• [Work order]
In the records below, pick out all lines containing the word "blue".

(Dataset entries)
- - -

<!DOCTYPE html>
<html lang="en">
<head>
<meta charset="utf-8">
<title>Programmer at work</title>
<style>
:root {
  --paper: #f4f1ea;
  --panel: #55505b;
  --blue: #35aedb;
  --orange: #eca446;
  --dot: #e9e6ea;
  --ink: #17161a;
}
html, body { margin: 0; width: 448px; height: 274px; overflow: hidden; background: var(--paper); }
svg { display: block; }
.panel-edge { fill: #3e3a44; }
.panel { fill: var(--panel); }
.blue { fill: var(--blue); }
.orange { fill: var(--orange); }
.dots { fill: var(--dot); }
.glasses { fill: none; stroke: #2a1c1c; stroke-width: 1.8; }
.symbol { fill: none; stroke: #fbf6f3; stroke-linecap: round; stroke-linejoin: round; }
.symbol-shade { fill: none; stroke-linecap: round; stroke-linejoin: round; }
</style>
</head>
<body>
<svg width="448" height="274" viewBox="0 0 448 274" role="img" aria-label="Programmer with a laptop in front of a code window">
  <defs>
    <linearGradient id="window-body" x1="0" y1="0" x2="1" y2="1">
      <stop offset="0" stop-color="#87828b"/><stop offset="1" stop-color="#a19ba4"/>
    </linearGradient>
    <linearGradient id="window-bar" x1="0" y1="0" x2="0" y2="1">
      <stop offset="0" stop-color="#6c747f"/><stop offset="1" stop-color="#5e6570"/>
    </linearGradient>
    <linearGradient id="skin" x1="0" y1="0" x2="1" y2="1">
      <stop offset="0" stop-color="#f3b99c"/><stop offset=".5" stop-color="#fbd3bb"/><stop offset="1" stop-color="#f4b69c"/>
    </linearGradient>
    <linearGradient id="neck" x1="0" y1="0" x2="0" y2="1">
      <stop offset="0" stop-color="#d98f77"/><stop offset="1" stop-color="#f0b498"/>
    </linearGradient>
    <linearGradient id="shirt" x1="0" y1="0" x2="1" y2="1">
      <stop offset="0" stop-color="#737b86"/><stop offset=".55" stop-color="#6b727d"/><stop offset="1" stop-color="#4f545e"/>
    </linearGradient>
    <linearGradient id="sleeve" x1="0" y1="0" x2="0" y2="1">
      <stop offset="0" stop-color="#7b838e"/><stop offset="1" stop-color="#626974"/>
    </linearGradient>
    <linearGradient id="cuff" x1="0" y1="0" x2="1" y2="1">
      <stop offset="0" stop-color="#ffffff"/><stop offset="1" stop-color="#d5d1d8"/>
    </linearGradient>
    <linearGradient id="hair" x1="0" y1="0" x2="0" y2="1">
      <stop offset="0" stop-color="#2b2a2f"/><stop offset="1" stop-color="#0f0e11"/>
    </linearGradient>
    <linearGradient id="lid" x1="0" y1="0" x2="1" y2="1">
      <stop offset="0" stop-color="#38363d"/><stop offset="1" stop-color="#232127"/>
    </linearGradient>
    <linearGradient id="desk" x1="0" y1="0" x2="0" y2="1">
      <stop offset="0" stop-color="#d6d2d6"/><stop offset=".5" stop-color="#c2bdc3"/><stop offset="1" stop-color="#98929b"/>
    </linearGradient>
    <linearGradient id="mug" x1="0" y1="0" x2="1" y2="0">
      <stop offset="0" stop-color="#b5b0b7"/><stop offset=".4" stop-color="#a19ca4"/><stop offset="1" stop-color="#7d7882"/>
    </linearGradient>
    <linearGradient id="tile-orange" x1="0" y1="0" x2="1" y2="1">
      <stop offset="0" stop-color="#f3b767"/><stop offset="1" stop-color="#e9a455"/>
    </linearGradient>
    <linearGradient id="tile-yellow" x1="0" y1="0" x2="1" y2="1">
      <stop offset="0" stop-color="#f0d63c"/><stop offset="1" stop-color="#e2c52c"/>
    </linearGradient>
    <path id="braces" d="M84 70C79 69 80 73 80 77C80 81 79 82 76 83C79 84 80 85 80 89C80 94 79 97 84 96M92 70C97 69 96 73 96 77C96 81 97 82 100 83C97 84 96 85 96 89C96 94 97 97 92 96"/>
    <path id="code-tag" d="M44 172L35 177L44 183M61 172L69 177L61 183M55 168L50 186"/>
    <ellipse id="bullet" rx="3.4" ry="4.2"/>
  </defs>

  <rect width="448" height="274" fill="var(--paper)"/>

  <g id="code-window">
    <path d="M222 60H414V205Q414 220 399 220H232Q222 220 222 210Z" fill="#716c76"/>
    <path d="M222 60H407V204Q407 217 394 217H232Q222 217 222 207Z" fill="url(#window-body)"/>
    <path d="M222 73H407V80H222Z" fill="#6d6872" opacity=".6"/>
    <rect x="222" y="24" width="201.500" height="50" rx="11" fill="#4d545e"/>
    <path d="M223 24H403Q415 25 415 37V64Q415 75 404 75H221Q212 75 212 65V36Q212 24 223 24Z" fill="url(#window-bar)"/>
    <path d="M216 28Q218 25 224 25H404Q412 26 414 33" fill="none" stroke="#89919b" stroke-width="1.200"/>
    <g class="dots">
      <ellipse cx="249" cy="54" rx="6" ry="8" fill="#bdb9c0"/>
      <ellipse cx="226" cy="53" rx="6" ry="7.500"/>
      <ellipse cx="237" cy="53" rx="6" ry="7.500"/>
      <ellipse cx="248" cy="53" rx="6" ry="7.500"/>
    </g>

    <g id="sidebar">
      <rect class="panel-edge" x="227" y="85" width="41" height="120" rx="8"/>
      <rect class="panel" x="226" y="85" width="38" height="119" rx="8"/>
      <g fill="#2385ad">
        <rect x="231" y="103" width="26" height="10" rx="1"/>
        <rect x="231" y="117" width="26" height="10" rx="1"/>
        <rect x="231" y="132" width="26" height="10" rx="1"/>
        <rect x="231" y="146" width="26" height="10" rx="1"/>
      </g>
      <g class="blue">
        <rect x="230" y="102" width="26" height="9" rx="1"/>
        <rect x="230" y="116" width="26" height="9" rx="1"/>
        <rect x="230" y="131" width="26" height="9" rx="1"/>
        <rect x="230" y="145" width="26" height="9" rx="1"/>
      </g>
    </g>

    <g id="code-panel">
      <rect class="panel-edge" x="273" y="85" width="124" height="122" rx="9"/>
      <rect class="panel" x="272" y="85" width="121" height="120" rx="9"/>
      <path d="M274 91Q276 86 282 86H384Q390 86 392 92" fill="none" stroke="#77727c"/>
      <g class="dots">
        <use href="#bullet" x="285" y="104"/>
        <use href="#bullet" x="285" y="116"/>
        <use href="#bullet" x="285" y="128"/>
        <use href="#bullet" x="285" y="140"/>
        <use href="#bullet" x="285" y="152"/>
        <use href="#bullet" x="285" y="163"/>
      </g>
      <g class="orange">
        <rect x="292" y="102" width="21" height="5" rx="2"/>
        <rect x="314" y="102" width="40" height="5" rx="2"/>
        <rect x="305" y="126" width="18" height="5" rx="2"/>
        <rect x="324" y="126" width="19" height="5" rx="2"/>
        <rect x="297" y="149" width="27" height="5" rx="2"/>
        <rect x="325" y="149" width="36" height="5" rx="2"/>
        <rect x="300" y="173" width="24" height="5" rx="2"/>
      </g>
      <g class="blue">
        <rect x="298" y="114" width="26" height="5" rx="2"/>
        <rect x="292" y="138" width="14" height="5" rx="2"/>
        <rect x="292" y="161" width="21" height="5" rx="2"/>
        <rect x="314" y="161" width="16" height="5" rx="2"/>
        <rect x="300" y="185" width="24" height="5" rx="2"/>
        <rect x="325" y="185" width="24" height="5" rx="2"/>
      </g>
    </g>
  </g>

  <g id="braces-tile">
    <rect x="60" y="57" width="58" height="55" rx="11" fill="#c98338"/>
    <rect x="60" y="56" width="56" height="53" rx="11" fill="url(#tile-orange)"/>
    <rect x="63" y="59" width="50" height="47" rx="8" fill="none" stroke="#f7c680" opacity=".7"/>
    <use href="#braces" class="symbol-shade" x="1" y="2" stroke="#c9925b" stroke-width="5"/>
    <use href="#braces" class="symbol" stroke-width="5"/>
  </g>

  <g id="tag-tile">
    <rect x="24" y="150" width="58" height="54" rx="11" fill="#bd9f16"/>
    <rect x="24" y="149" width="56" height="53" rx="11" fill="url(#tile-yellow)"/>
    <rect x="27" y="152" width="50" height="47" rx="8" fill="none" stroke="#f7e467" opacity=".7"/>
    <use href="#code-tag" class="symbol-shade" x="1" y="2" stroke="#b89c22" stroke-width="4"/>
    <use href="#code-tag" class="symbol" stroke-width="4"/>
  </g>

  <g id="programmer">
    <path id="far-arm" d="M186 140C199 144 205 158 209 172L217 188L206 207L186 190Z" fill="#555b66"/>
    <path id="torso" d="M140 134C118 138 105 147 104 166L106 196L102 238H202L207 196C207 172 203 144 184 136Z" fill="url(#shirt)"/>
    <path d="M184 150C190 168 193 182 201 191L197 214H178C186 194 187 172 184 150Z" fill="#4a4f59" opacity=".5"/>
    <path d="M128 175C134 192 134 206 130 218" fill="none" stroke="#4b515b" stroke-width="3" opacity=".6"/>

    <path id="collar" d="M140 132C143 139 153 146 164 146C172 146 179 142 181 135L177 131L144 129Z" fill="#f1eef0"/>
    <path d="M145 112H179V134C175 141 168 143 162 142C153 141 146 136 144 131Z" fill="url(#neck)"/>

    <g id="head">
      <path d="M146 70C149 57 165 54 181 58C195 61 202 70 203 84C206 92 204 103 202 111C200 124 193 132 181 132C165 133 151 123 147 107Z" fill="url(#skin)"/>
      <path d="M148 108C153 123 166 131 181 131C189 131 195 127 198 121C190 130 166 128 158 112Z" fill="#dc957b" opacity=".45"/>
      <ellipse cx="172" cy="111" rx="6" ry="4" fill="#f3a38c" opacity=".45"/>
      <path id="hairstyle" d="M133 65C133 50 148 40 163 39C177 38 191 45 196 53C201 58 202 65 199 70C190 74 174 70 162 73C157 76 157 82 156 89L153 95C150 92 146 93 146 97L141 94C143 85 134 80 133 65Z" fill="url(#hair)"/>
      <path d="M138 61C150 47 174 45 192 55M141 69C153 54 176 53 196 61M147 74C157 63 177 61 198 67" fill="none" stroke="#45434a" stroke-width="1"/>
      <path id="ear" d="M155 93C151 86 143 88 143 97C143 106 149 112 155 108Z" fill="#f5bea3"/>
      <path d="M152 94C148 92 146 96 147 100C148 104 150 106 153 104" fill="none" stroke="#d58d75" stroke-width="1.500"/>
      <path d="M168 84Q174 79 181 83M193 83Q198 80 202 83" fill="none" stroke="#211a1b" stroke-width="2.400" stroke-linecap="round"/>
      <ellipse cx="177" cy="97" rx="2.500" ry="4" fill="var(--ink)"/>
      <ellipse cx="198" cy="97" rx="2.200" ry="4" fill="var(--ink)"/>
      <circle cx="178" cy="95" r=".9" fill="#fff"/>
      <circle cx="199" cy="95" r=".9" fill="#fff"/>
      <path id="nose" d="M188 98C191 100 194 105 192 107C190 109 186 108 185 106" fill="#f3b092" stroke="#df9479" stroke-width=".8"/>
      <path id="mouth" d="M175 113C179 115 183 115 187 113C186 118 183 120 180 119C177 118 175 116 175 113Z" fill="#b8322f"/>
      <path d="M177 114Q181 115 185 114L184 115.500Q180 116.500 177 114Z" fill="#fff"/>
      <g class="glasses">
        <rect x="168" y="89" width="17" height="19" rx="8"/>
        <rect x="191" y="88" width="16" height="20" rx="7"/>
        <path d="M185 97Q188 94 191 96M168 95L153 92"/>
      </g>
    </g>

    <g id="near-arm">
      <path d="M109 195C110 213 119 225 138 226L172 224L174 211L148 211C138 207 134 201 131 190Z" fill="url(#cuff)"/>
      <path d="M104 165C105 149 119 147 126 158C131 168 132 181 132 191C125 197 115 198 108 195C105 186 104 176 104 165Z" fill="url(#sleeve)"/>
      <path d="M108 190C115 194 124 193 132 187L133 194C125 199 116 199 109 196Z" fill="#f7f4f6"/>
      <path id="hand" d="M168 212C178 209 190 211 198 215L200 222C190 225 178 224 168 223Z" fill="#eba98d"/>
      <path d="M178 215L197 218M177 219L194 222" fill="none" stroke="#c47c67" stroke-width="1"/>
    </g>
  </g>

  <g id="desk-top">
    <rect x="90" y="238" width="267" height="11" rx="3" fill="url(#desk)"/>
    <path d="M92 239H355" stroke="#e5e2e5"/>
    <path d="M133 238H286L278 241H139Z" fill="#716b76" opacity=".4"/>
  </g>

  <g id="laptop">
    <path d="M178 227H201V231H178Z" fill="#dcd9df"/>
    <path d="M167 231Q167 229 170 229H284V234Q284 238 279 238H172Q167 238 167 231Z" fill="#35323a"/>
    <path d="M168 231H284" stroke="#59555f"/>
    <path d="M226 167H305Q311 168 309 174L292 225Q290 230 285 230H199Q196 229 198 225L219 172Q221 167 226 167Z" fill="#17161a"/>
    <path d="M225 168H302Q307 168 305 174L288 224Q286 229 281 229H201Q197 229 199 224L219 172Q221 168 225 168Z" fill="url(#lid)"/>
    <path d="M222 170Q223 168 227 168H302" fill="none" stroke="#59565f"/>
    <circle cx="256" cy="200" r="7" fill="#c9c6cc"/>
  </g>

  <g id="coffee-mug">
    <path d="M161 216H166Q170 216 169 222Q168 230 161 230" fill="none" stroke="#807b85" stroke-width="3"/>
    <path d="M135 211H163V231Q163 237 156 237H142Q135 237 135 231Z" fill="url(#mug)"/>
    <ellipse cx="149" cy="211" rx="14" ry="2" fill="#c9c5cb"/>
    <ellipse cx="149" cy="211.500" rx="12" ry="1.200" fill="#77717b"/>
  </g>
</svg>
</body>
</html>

- - -

• [Solution to this task]
  --blue: #35aedb;
.blue { fill: var(--blue); }
      <g class="blue">
      <g class="blue">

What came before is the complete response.